_Task_
Go through the records below and return each line that has "overflow" in it.

BEGIN Given records

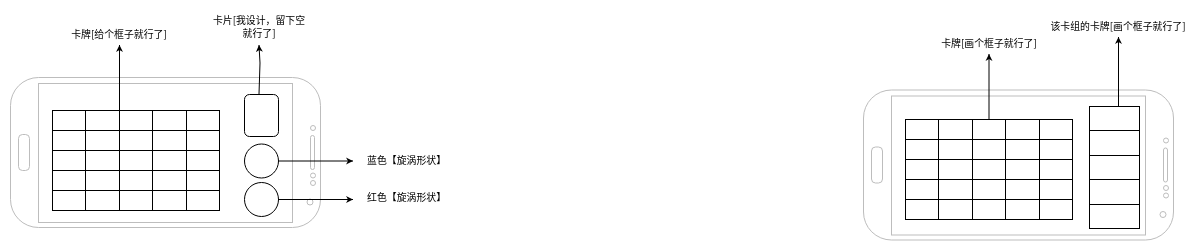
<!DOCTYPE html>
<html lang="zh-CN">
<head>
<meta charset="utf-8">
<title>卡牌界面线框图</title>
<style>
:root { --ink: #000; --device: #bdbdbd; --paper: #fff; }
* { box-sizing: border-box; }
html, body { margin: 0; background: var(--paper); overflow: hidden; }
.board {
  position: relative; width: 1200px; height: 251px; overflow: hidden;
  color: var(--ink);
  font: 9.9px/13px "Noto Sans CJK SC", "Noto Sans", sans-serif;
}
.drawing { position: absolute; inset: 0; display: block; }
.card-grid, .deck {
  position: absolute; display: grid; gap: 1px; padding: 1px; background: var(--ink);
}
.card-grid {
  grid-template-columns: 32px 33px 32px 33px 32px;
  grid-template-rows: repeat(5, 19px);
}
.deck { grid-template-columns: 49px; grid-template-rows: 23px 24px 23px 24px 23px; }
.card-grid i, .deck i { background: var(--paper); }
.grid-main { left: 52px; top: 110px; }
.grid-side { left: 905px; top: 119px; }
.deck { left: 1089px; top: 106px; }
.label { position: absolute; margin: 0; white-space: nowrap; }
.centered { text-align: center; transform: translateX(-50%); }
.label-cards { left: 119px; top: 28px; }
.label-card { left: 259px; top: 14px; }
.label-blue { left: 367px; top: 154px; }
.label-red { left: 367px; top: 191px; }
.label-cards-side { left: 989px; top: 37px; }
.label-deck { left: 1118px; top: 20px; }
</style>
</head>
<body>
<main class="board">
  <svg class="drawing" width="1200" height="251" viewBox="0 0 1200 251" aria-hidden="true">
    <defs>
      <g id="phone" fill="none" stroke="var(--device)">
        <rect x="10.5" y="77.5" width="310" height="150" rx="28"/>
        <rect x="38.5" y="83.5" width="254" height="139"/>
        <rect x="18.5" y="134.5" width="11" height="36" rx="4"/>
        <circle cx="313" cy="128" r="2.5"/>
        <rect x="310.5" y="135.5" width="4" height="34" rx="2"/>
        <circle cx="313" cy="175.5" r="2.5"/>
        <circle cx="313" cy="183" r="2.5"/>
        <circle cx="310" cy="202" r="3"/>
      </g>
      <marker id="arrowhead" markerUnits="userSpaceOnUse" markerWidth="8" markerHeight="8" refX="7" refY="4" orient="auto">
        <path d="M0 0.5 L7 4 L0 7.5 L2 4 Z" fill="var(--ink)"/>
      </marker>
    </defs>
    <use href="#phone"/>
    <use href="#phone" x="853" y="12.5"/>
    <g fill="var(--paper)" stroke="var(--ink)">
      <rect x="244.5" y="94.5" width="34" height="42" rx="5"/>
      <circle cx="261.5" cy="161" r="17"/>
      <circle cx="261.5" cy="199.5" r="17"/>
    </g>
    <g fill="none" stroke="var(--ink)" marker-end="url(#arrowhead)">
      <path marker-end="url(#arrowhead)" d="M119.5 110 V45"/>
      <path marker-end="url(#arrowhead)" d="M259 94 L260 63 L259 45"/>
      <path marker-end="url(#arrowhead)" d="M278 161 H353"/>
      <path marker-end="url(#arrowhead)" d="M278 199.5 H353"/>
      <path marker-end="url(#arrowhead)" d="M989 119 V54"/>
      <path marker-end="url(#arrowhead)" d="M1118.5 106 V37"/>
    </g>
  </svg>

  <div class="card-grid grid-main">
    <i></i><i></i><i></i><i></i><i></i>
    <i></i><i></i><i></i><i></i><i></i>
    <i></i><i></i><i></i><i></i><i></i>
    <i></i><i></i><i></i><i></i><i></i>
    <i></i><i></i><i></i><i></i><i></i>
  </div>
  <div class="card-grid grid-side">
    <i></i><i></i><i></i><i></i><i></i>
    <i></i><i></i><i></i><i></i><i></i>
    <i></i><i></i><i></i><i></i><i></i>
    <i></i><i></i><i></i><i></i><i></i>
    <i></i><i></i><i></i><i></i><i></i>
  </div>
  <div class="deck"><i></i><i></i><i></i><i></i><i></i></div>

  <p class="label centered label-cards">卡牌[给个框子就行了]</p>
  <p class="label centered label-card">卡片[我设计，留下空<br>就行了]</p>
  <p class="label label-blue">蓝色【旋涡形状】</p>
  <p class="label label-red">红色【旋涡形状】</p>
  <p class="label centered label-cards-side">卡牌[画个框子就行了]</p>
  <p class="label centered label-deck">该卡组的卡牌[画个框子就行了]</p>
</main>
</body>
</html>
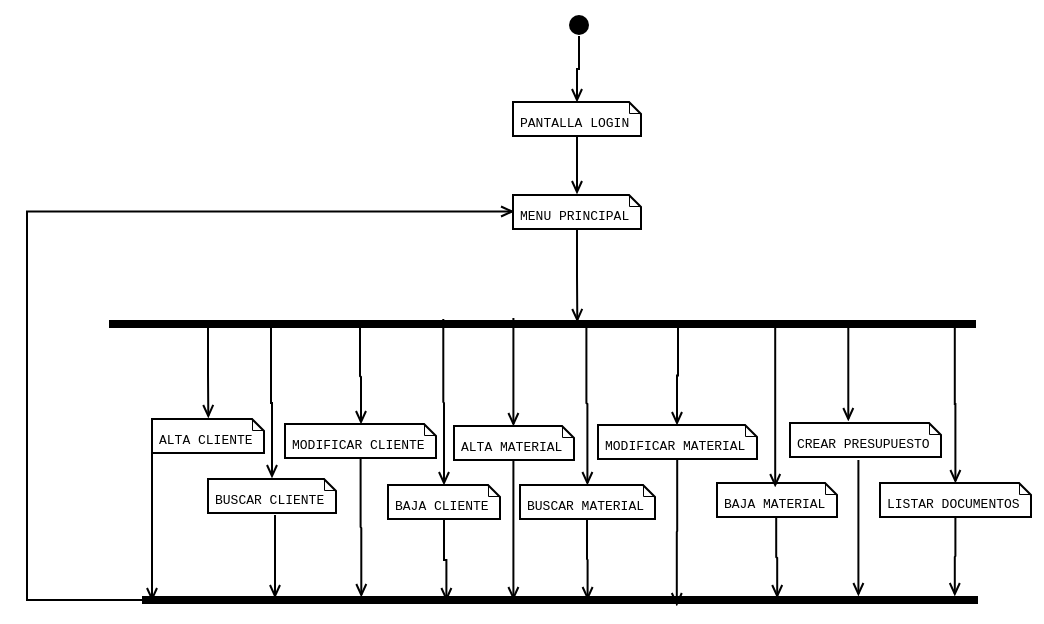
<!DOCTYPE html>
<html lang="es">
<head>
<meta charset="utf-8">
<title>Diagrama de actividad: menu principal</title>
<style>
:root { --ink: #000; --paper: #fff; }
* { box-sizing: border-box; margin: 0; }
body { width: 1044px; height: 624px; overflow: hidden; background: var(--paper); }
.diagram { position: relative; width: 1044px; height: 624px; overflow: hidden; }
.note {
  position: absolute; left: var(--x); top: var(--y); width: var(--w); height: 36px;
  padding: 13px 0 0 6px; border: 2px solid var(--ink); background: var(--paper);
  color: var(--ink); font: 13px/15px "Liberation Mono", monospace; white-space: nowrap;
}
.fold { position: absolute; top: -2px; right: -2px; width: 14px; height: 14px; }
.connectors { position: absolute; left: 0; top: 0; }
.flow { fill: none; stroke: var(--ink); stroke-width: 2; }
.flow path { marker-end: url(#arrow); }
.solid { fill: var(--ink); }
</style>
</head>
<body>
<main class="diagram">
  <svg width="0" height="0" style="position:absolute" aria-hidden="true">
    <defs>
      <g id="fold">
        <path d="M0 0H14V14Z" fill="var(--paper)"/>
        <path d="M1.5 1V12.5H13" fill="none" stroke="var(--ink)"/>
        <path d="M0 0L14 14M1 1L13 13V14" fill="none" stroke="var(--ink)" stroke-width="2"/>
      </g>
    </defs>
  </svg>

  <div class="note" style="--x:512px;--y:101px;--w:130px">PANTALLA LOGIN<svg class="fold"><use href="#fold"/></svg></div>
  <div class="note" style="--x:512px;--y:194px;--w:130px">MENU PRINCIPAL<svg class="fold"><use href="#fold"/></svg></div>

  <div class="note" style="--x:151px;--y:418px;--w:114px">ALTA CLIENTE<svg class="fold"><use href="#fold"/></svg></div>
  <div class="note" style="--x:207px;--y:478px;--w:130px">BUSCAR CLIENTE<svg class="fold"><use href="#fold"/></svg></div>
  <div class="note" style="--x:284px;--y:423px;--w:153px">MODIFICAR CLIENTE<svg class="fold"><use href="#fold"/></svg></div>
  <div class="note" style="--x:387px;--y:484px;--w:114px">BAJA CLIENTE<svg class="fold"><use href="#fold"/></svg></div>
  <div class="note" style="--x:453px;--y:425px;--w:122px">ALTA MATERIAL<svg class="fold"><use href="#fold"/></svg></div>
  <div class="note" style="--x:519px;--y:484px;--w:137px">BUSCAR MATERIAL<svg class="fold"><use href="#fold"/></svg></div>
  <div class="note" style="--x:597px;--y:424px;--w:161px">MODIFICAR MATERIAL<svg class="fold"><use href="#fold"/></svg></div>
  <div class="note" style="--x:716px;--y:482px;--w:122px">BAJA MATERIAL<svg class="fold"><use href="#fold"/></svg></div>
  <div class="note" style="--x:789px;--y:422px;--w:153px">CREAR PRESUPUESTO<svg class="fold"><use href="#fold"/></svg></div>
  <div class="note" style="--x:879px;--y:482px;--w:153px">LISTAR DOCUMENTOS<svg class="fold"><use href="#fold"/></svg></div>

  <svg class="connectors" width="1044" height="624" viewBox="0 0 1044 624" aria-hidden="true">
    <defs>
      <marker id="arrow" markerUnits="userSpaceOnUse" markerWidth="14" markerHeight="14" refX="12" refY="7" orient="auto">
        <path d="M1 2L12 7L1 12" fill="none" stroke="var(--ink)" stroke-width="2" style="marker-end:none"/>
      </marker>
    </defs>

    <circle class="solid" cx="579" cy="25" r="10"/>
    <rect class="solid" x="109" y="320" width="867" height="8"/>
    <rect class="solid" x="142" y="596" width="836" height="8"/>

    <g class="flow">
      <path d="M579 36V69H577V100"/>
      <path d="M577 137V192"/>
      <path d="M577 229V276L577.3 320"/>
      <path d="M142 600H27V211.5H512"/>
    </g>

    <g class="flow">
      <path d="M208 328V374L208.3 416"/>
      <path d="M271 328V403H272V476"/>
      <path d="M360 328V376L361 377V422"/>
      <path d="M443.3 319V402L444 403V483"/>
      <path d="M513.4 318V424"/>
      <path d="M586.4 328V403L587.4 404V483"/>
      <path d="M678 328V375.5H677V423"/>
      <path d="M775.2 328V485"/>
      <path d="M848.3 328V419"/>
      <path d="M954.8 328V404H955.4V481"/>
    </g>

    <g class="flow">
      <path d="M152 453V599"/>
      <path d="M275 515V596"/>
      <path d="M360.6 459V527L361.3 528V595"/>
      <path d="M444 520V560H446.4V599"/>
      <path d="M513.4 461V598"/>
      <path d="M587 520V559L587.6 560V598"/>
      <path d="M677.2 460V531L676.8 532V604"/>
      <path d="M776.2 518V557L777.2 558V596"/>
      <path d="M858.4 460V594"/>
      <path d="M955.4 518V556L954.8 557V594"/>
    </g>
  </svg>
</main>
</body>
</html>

END Given records

_Completed task_
html, body { margin: 0; background: var(--paper); overflow: hidden; }
  position: relative; width: 1200px; height: 251px; overflow: hidden;
body { width: 1044px; height: 624px; overflow: hidden; background: var(--paper); }
.diagram { position: relative; width: 1044px; height: 624px; overflow: hidden; }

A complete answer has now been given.